Washington taxi drivers soon may have a new word in their job description: ambassador.
In his first interview since his appointment as interim chairman of the D.C. Taxicab Commission, Eric Rogers said professional cabbies must improve their customer service in order to compete with cheaper ride-hailing alternatives such as Uber, Lyft, and Sidecar.
“An ambassador is someone that can go from point A to point B without a GPS, who knows all the hot spots, the best restaurants … it’s the totality of the experience. So when you get into the cab, you are getting in with a professional,” Rogers said in an interview with WAMU 88.5. He was appointed to the job by Mayor Muriel Bowser (D) in early January and is awaiting confirmation by the D.C. Council.

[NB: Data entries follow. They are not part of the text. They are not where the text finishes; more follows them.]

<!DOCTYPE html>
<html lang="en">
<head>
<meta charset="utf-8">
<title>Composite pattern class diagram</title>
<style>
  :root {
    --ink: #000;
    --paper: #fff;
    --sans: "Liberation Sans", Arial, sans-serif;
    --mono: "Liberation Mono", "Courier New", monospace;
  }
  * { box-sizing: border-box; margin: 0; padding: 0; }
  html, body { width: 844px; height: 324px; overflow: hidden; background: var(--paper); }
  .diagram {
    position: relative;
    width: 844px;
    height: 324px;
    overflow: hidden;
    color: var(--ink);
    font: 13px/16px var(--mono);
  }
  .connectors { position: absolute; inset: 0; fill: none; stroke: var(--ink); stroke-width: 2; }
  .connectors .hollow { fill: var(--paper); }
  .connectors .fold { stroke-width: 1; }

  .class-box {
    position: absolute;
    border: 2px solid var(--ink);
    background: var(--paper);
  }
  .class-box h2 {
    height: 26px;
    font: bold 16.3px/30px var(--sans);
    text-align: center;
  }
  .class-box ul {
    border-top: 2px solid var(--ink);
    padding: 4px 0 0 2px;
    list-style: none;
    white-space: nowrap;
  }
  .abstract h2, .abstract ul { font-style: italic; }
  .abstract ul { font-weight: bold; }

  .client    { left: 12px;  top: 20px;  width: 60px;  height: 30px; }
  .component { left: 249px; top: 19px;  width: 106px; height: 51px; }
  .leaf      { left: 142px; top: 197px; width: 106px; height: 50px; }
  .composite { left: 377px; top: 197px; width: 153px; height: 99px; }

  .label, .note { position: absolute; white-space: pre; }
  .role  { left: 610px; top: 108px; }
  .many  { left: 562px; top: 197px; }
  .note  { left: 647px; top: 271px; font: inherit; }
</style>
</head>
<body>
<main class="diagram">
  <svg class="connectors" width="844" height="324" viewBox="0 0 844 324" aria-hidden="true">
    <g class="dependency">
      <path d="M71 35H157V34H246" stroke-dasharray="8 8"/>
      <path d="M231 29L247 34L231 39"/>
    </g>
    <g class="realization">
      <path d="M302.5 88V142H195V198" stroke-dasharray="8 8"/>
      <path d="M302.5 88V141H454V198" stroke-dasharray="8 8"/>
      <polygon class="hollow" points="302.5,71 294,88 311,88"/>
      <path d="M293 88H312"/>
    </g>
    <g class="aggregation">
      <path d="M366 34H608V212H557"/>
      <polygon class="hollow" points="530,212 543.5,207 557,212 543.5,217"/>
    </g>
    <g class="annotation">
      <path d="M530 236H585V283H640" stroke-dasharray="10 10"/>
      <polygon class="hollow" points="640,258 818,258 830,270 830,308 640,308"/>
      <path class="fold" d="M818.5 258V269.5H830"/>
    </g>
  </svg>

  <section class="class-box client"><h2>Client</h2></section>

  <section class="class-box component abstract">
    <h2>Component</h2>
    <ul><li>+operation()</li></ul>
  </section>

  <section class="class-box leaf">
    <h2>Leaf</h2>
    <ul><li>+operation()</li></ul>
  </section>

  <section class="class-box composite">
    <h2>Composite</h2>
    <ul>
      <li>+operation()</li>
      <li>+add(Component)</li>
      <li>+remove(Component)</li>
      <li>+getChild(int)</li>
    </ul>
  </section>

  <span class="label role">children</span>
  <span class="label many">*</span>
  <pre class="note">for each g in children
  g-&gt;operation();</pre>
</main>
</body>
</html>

When Uber hit the scene as the hottest new thing in personal transportation in late 2011, D.C.’s taxicab fleet — spread among numerous companies and independent owner-operators — was trying to escape its own the Dark Ages. Many cabs were old or dirty. Few accepted credit card payments, and service was considered unreliable.

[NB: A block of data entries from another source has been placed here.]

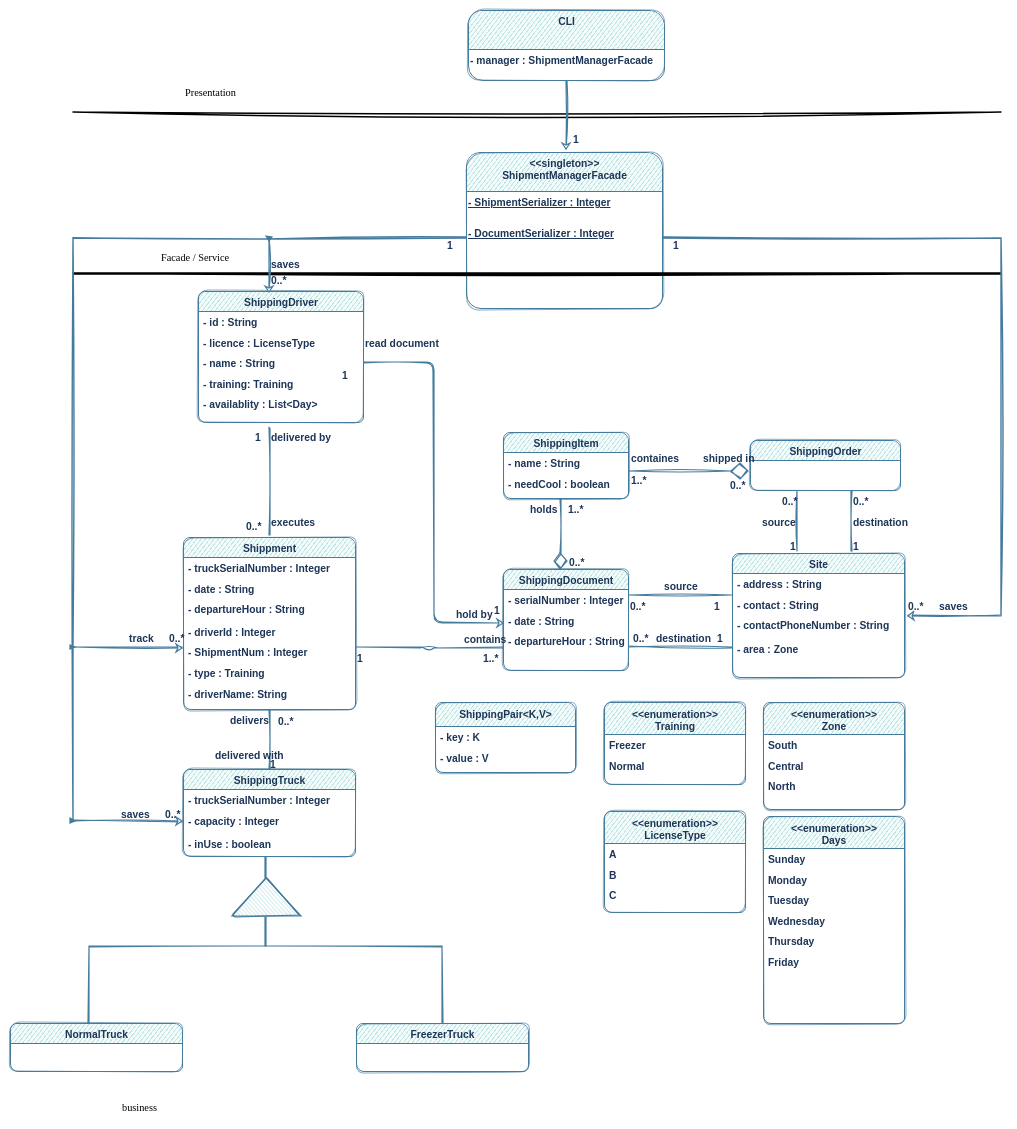
<!DOCTYPE html>
<html lang="en">
<head>
<meta charset="utf-8">
<title>Shipping class diagram</title>
<style>
:root{--ink:#1d3557;--stroke:#457b9d;--hatch:#c3e6e7;--wash:#f4fbfb;--paper:#fff;--layer:#000}
*{box-sizing:border-box;margin:0;padding:0}
body{background:var(--paper);overflow:hidden}
.diagram{position:relative;width:1017px;height:1129px;overflow:hidden;background:var(--paper);color:var(--ink);font:bold 10.3px/12px "Liberation Sans",sans-serif}
.class{position:absolute;display:flex;flex-direction:column;border:1.2px solid var(--stroke);border-radius:7px 9px 6px 8px;background:var(--paper)}
.class::after{content:"";position:absolute;inset:-2px -1px -1px -2px;border:1px solid var(--stroke);border-radius:11px 6px 10px 7px;opacity:.65;transform:rotate(.3deg)}
.class:nth-of-type(even)::after{transform:rotate(-.3deg);inset:-1px -2px -2px -1px}
.round{border-radius:14px 16px 12px 15px}
.round::after{border-radius:18px 13px 17px 12px}
.class h2{display:flex;flex-direction:column;justify-content:center;flex:none;height:20px;padding-top:2px;font:inherit;text-align:center;border-bottom:1.2px solid var(--stroke);border-radius:6px 8px 0 0;background:repeating-linear-gradient(128deg,var(--hatch) 0 1px,var(--wash) 1px 3.4px)}
.round h2{height:39px;border-radius:13px 15px 0 0}
.class h2.top{justify-content:flex-start;padding-top:5px}
.class h2.tall{height:24px;padding-top:0}
.class h2.double{height:32px;padding-top:4px}
.class ul{list-style:none;padding-left:4px}
.round ul{padding-left:1px}
.class li{height:20.6px;line-height:21px;white-space:nowrap}
.class li.later{margin-top:3px}
.static li{text-decoration:underline}
.static li+li{margin-top:10px}
.wires{position:absolute;left:0;top:0;fill:none;stroke:var(--stroke);stroke-width:1.2;stroke-linecap:round}
.wires .trunk{stroke-width:1.4}
.wires .layers{stroke:var(--layer);stroke-width:1.4}
.wires .heads{fill:var(--paper)}
.wires .dots{fill:var(--stroke)}
.label{position:absolute;white-space:nowrap}
.layer{position:absolute;white-space:nowrap;color:var(--layer);font:10.3px/12px "Liberation Serif",serif}
</style>
</head>
<body>
<main class="diagram">
<section class="class round" style="left:468px;top:10px;width:197px;height:71px"><h2 class="top">CLI</h2><ul><li>- manager : ShipmentManagerFacade</li></ul></section>
<section class="class round" style="left:466px;top:152px;width:197px;height:157px"><h2 class="top"><span>&lt;&lt;singleton&gt;&gt;</span><span>ShipmentManagerFacade</span></h2><ul class="static"><li>- ShipmentSerializer : Integer</li><li>- DocumentSerializer : Integer</li></ul></section>
<section class="class" style="left:198px;top:291px;width:166px;height:132px"><h2>ShippingDriver</h2><ul><li>- id : String</li><li>- licence : LicenseType</li><li>- name : String</li><li>- training: Training</li><li>- availablity : List&lt;Day&gt;</li></ul></section>
<section class="class" style="left:503px;top:432px;width:126px;height:67px"><h2>ShippingItem</h2><ul><li>- name : String</li><li>- needCool : boolean</li></ul></section>
<section class="class" style="left:750px;top:440px;width:151px;height:51px"><h2>ShippingOrder</h2></section>
<section class="class" style="left:183px;top:537px;width:173px;height:173px"><h2>Shippment</h2><ul><li>- truckSerialNumber : Integer</li><li>- date : String</li><li>- departureHour : String</li><li style="margin-top:2px">- driverId : Integer</li><li>- ShipmentNum : Integer</li><li>- type : Training</li><li>- driverName: String</li></ul></section>
<section class="class" style="left:503px;top:569px;width:126px;height:102px"><h2>ShippingDocument</h2><ul><li>- serialNumber : Integer</li><li>- date : String</li><li>- departureHour : String</li></ul></section>
<section class="class" style="left:732px;top:553px;width:173px;height:125px"><h2>Site</h2><ul><li>- address : String</li><li>- contact : String</li><li>- contactPhoneNumber : String</li><li class="later">- area : Zone</li></ul></section>
<section class="class" style="left:183px;top:769px;width:173px;height:88px"><h2>ShippingTruck</h2><ul><li>- truckSerialNumber : Integer</li><li>- capacity : Integer</li><li class="later">- inUse : boolean</li></ul></section>
<section class="class" style="left:435px;top:702px;width:141px;height:71px"><h2 class="tall">ShippingPair&lt;K,V&gt;</h2><ul><li>- key : K</li><li>- value : V</li></ul></section>
<section class="class" style="left:604px;top:702px;width:142px;height:83px"><h2 class="double"><span>&lt;&lt;enumeration&gt;&gt;</span><span>Training</span></h2><ul><li>Freezer</li><li>Normal</li></ul></section>
<section class="class" style="left:763px;top:702px;width:142px;height:108px"><h2 class="double"><span>&lt;&lt;enumeration&gt;&gt;</span><span>Zone</span></h2><ul><li>South</li><li>Central</li><li>North</li></ul></section>
<section class="class" style="left:604px;top:811px;width:142px;height:102px"><h2 class="double"><span>&lt;&lt;enumeration&gt;&gt;</span><span>LicenseType</span></h2><ul><li>A</li><li>B</li><li>C</li></ul></section>
<section class="class" style="left:763px;top:816px;width:142px;height:208px"><h2 class="double"><span>&lt;&lt;enumeration&gt;&gt;</span><span>Days</span></h2><ul><li>Sunday</li><li>Monday</li><li>Tuesday</li><li>Wednesday</li><li>Thursday</li><li>Friday</li></ul></section>
<section class="class" style="left:10px;top:1023px;width:173px;height:49px"><h2>NormalTruck</h2></section>
<section class="class" style="left:356px;top:1023px;width:173px;height:49px"><h2>FreezerTruck</h2></section>

<svg class="wires" width="1017" height="1129" viewBox="0 0 1017 1129" aria-hidden="true">
<defs>
<pattern id="hatch" width="3" height="3" patternUnits="userSpaceOnUse" patternTransform="rotate(-42)"><path d="M0 0V3" stroke="#a8dadc" stroke-width="1"/></pattern>
</defs>
<g class="layers">
<path d="M73 112Q540 116 1001 112M73 112Q540 123 1001 112"/>
<path d="M73 273Q540 275 1001 273M73 274Q540 272 1001 274M73 273Q540 278 1001 273"/>
</g>
<g class="trunk">
<path d="M466 238Q270 240 73 238Q71 530 73 821M466 237Q368 236 269 239L73 238Q75 440 73 647V821"/>
<path d="M663 238Q830 240 1001 238Q1005 430 1001 615M663 237Q830 239 1001 238V615"/>
</g>
<g class="lines">
<path d="M567 81Q569 115 566 149M566 81Q567 115 566 149"/>
<path d="M269 238Q272 264 269 291M269 238V291"/>
<path d="M269 427Q271 480 269 535M270 428V535"/>
<path d="M364 362H426Q434 362 434 370V615Q434 623 442 623H502M364 363Q395 361 426 363Q433 363 433 371L434 614Q435 622 443 622L502 623"/>
<path d="M629 471Q680 468 731 471M629 471Q680 473 731 471"/>
<path d="M560 499Q562 527 560 553M561 499V553"/>
<path d="M797 491Q795 522 797 551M797 491V551"/>
<path d="M852 491Q850 522 852 551M851 491V551"/>
<path d="M629 595Q680 593 732 595M629 595Q680 597 732 595"/>
<path d="M629 647Q680 645 732 647M629 646Q680 649 732 648"/>
<path d="M356 647L420 648Q429 645 438 648L503 648M356 647L422 647Q429 652 434 648L503 647"/>
<path d="M1001 615Q955 617 908 616M1001 616L908 615"/>
<path d="M73 647Q128 649 182 648M73 647H182"/>
<path d="M73 821Q128 819 182 821M73 820L182 822"/>
<path d="M269 710Q271 740 269 769M270 710V769"/>
<path d="M265 857V878M266 857V878M265 917V946M266 917V946"/>
<path d="M88 1023L89 946H442L443 1023M89 1023V947Q265 945 442 947V1023"/>
</g>
<g class="heads">
<path d="M562 143L566 149L570 143L566 145Z"/>
<path d="M265 286L269 292L273 286L269 288Z"/>
<path d="M497 619L503 623L497 627L499 623Z"/>
<path d="M914 611L908 616L914 620L912 616Z"/>
<path d="M176 644L182 648L176 652L178 648Z"/>
<path d="M176 817L182 821L176 825L178 821Z"/>
<path d="M731 471L740 463L748 471L740 479ZM731 472L739 464L747 470L741 478Z"/>
<path d="M554 561L560 553L567 561L560 569ZM555 562L561 554L566 560L561 568Z"/>
</g>
<g class="dots"><path d="M266 236L272 237L269 241ZM70 645L75 647L70 649ZM70 818L75 821L70 823Z"/></g>
<path d="M266 878L301 916H232Z" fill="url(#hatch)"/>
<path d="M265 879L233 914Q233 917 236 917L299 915L267 878"/>
</svg>

<p class="layer" style="left:185px;top:87px">Presentation</p>
<p class="layer" style="left:161px;top:252px">Facade / Service</p>
<p class="layer" style="left:122px;top:1102px">business</p>

<span class="label" style="left:573px;top:134px">1</span>
<span class="label" style="left:447px;top:240px">1</span>
<span class="label" style="left:673px;top:240px">1</span>
<span class="label" style="left:271px;top:259px">saves</span>
<span class="label" style="left:271px;top:275px">0..*</span>
<span class="label" style="left:365px;top:338px">read document</span>
<span class="label" style="left:342px;top:370px">1</span>
<span class="label" style="left:255px;top:432px">1</span>
<span class="label" style="left:271px;top:432px">delivered by</span>
<span class="label" style="left:246px;top:521px">0..*</span>
<span class="label" style="left:271px;top:517px">executes</span>
<span class="label" style="left:631px;top:453px">containes</span>
<span class="label" style="left:703px;top:453px">shipped in</span>
<span class="label" style="left:631px;top:475px">1..*</span>
<span class="label" style="left:730px;top:480px">0..*</span>
<span class="label" style="left:530px;top:504px">holds</span>
<span class="label" style="left:568px;top:504px">1..*</span>
<span class="label" style="left:569px;top:557px">0..*</span>
<span class="label" style="left:782px;top:496px">0..*</span>
<span class="label" style="left:853px;top:496px">0..*</span>
<span class="label" style="left:762px;top:517px">source</span>
<span class="label" style="left:853px;top:517px">destination</span>
<span class="label" style="left:790px;top:541px">1</span>
<span class="label" style="left:853px;top:541px">1</span>
<span class="label" style="left:664px;top:581px">source</span>
<span class="label" style="left:630px;top:601px">0..*</span>
<span class="label" style="left:714px;top:601px">1</span>
<span class="label" style="left:633px;top:633px">0..*</span>
<span class="label" style="left:656px;top:633px">destination</span>
<span class="label" style="left:717px;top:633px">1</span>
<span class="label" style="left:908px;top:601px">0..*</span>
<span class="label" style="left:939px;top:601px">saves</span>
<span class="label" style="left:456px;top:609px">hold by</span>
<span class="label" style="left:494px;top:605px">1</span>
<span class="label" style="left:464px;top:634px">contains</span>
<span class="label" style="left:483px;top:653px">1..*</span>
<span class="label" style="left:357px;top:653px">1</span>
<span class="label" style="left:129px;top:633px">track</span>
<span class="label" style="left:169px;top:633px">0..*</span>
<span class="label" style="left:230px;top:715px">delivers</span>
<span class="label" style="left:278px;top:716px">0..*</span>
<span class="label" style="left:215px;top:750px">delivered with</span>
<span class="label" style="left:270px;top:759px">1</span>
<span class="label" style="left:121px;top:809px">saves</span>
<span class="label" style="left:165px;top:809px">0..*</span>
</main>
</body>
</html>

Three years later, Washington taxis are in much better shape, having undergone a modernization program under the prior commission Chairman Ron Linton. Older vehicles are being phased out, and new vehicles have fresh paint jobs with the official red-and-gray color scheme. All cabs accept credit card payments and are easier to spot with patented dome lights.
Rogers wants to continue the emphasis on improving the customer experience.

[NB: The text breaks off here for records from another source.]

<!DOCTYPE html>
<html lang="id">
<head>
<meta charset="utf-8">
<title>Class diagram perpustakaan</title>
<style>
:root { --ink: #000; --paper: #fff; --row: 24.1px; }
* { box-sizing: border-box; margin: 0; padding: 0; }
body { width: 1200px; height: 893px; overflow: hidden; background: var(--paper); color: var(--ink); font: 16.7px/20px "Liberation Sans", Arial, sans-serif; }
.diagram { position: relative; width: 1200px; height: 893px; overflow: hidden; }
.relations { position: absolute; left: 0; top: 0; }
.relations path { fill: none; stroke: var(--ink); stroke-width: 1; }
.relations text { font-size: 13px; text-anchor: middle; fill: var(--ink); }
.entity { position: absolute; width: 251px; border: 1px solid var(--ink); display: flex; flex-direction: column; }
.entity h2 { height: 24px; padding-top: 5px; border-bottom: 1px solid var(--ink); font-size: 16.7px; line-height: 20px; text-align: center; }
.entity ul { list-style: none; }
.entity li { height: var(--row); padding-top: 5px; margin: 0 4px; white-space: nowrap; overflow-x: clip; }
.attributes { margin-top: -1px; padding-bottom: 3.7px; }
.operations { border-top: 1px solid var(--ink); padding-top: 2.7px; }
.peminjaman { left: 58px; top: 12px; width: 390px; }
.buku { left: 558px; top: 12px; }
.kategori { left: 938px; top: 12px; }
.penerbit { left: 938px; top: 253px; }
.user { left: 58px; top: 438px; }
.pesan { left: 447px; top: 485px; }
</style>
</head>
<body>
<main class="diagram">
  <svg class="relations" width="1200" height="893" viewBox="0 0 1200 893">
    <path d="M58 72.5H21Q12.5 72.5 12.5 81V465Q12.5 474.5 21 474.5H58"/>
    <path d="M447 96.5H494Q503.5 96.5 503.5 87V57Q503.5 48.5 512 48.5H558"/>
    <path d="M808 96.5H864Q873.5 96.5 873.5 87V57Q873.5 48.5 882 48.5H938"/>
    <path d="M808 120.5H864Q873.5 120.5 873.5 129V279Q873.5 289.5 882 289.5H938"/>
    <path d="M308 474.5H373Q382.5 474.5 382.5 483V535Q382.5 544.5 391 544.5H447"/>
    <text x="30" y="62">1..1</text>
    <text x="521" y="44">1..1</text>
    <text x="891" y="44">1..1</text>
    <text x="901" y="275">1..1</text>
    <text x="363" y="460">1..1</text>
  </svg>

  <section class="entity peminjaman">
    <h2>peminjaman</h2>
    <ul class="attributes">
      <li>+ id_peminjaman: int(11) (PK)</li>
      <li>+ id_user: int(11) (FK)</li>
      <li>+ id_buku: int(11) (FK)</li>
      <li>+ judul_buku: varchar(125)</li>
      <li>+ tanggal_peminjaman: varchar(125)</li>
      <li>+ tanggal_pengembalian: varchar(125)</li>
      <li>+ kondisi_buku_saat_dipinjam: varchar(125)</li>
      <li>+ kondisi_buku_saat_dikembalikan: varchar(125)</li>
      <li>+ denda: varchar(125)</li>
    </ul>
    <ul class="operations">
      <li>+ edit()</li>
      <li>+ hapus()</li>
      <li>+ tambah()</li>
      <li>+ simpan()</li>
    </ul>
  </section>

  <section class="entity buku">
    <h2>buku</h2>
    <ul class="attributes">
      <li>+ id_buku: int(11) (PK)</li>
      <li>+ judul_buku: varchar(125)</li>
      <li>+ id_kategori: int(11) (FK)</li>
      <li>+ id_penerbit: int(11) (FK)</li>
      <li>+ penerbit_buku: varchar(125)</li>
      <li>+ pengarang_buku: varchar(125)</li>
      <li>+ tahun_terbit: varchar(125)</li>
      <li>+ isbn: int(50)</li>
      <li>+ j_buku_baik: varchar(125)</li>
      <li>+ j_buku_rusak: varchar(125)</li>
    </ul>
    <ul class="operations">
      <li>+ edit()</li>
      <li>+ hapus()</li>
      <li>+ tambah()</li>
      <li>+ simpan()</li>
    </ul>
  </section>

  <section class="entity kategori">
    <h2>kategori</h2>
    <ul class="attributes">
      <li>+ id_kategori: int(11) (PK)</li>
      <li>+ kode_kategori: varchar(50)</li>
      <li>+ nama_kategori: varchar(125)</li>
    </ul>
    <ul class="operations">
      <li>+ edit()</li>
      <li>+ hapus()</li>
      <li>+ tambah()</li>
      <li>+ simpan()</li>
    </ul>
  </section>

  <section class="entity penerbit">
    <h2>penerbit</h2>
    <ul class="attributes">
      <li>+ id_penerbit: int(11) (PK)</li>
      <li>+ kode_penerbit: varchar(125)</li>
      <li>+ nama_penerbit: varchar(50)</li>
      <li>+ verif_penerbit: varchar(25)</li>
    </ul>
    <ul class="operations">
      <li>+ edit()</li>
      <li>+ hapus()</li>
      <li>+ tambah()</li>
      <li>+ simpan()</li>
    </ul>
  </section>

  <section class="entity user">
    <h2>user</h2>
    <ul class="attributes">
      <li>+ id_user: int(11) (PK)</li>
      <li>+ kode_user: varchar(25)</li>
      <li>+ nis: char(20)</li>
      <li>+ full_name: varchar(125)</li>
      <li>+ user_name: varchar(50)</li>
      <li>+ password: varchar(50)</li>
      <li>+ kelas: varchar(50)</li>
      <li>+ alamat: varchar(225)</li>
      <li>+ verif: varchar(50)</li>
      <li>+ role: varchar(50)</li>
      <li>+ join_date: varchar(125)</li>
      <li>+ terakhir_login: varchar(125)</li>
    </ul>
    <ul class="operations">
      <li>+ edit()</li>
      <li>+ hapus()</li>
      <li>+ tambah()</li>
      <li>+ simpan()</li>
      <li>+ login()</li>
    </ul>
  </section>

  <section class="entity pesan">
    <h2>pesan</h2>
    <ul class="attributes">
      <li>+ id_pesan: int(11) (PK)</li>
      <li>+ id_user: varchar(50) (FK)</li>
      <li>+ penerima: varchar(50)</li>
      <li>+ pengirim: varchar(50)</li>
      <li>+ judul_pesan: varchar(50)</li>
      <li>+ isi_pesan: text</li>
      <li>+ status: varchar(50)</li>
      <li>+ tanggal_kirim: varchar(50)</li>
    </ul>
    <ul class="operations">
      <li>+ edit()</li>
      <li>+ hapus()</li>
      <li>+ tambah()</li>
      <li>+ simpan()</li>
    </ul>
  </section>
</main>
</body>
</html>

“The industry is realizing that it needs to change its business model. And it needs to better serve the residents and visitors to the District, and they are willing to step up and do that,” said Rogers, a lifelong D.C. resident whose background is in government licensing with the District’s consumer affairs department.
No longer ‘stagnant’
The rise of Uber, which has an unknown number of drivers on the streets of Washington competing for fares, has made it more difficult for regulated taxi drivers to earn a living. The District’s fleet over the past year and a half has dropped from about 7,000 to 5,700 active taxis, according to the taxicab commission.
Among Rogers’ priorities will be the successful launch of the District’s universal e-hail app. Beta testing is expected this spring.
“It has taken the private vehicles-for-hire [Uber] to come into the city and force this change, but I think in the end the change will be good for the consumer. The consumer will have more choices,” Rogers said.
“When things are stagnant, it is hard to see some of your failings. When Uber and the other private vehicle-for-hire companies came into the market, they snatched a lot of that business and the cabbies realized they needed to change. The industry realizes it needs to change,” he added. “I’d be more concerned as a driver or as a cab company with how to improve my own business to take business away from Uber, than with what Uber is doing to me.”
Rogers intends to launch an “ambassador training” program for new cab drivers and to place art work produced by local artists inside D.C. cabs.
“I’ve been in preliminary conversations with the Commission on Arts and Humanities about getting local artists’ work into the cabs, and I have also been made aware there are several cab drivers in the city who are great artists and would love to display their work.”
Pending his full confirmation by D.C. Council, Rogers plans to unveil other initiatives, including a plan to increase cab service to presently underserved neighborhoods east of the Anacostia River.